Exciting young horses also get lottery funding in the UK and access to some of the top trainers in the country through the talent path.
They have to meet very specific criteria and results at each level and as each year goes on they get weeded out as many fall short of what is required.
British Eventing has young horse classes from yearlings to 9 years old. Yearlings, 2yo and 3yo its through vet, movement and if a 3yo loose jumping. They qualify throughout the country at something called the BEF futurity and then the finals are held at Osberton along with the 4/5/6/7yo championships. The 4/5yo competitions are usually dressage competitions as the standard is so high. But the 6/7yos go round proper championship level 1* and 2* courses.
The age classes are big business for a lot of producers in the UK.
The only place where success comes before work is in the dictionary.
I also calculated the % Blood of the winners from 2004-2011. The YEH % Blood is 54.8%, the average % Blood for all 4* horses in the last 3 years (the "modern" event horse) is 75.8%. I think NCRider hit the nail on the head.
The average of 75.8%, is that ALL 4* horses? Is there anyway to know what that percentage would be if we excluded the TB's and looked only at the (possibly purpose bred) eventing crosses?
Just curious - and on iPhone so please excuse typos...
I find it fascinating how the % of blood can vary even within "heavier" warmbloods.
Or how modern and refined a WB can look with low %. There are some
"refining" stallions with pretty low percentage of blood who consistently stamp their offspring with more refining traits. And there are some WB stallions with a high percentage of blood...who while they themselves are refined....really don't pass that trait along. That's why IMO with the WBs you really need to know the whole family not just the percentages.
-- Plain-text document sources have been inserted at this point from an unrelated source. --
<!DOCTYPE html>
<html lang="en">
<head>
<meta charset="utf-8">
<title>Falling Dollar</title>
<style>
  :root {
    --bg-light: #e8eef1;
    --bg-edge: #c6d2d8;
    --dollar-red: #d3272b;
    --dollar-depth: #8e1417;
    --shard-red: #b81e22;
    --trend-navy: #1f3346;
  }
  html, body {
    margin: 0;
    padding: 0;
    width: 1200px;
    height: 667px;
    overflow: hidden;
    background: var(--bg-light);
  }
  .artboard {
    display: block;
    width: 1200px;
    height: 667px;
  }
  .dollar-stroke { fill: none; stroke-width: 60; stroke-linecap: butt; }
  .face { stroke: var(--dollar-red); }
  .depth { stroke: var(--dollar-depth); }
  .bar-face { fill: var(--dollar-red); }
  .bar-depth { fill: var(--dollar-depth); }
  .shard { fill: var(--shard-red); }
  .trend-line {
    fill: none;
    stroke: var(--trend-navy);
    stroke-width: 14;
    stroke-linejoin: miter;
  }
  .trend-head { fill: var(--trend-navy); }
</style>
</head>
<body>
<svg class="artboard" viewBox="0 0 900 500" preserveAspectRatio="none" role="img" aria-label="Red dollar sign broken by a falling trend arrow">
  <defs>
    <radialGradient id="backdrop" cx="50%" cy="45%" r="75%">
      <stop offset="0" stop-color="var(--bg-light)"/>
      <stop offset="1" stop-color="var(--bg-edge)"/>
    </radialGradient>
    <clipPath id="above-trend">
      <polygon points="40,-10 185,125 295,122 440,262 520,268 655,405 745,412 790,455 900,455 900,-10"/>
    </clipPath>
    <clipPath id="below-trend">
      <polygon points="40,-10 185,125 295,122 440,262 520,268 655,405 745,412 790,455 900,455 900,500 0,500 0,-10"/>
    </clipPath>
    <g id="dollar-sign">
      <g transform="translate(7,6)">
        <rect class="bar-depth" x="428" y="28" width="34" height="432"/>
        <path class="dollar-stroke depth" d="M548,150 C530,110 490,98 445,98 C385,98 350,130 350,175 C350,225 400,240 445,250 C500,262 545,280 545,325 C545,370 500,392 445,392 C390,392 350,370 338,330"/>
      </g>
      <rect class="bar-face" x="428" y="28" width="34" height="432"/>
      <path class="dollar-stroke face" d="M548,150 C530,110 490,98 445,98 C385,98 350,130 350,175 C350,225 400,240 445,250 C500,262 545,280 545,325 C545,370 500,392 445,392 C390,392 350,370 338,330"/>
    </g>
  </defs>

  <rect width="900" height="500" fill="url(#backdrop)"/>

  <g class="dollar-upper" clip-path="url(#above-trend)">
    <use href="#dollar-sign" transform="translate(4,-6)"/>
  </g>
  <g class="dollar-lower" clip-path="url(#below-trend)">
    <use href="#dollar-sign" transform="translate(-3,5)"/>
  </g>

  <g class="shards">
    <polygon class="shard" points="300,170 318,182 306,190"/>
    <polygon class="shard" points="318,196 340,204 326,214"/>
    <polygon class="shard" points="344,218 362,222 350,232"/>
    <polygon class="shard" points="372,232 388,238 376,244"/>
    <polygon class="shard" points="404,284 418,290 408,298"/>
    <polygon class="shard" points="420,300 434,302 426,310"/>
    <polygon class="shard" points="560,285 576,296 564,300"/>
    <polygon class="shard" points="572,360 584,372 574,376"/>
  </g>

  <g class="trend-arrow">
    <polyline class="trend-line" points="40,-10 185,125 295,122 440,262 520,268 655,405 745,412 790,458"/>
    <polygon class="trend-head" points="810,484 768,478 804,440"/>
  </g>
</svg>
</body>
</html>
** Tact is the ability to tell someone to go to hell in such a way that they look forward to the trip. ~Winston Churchill? **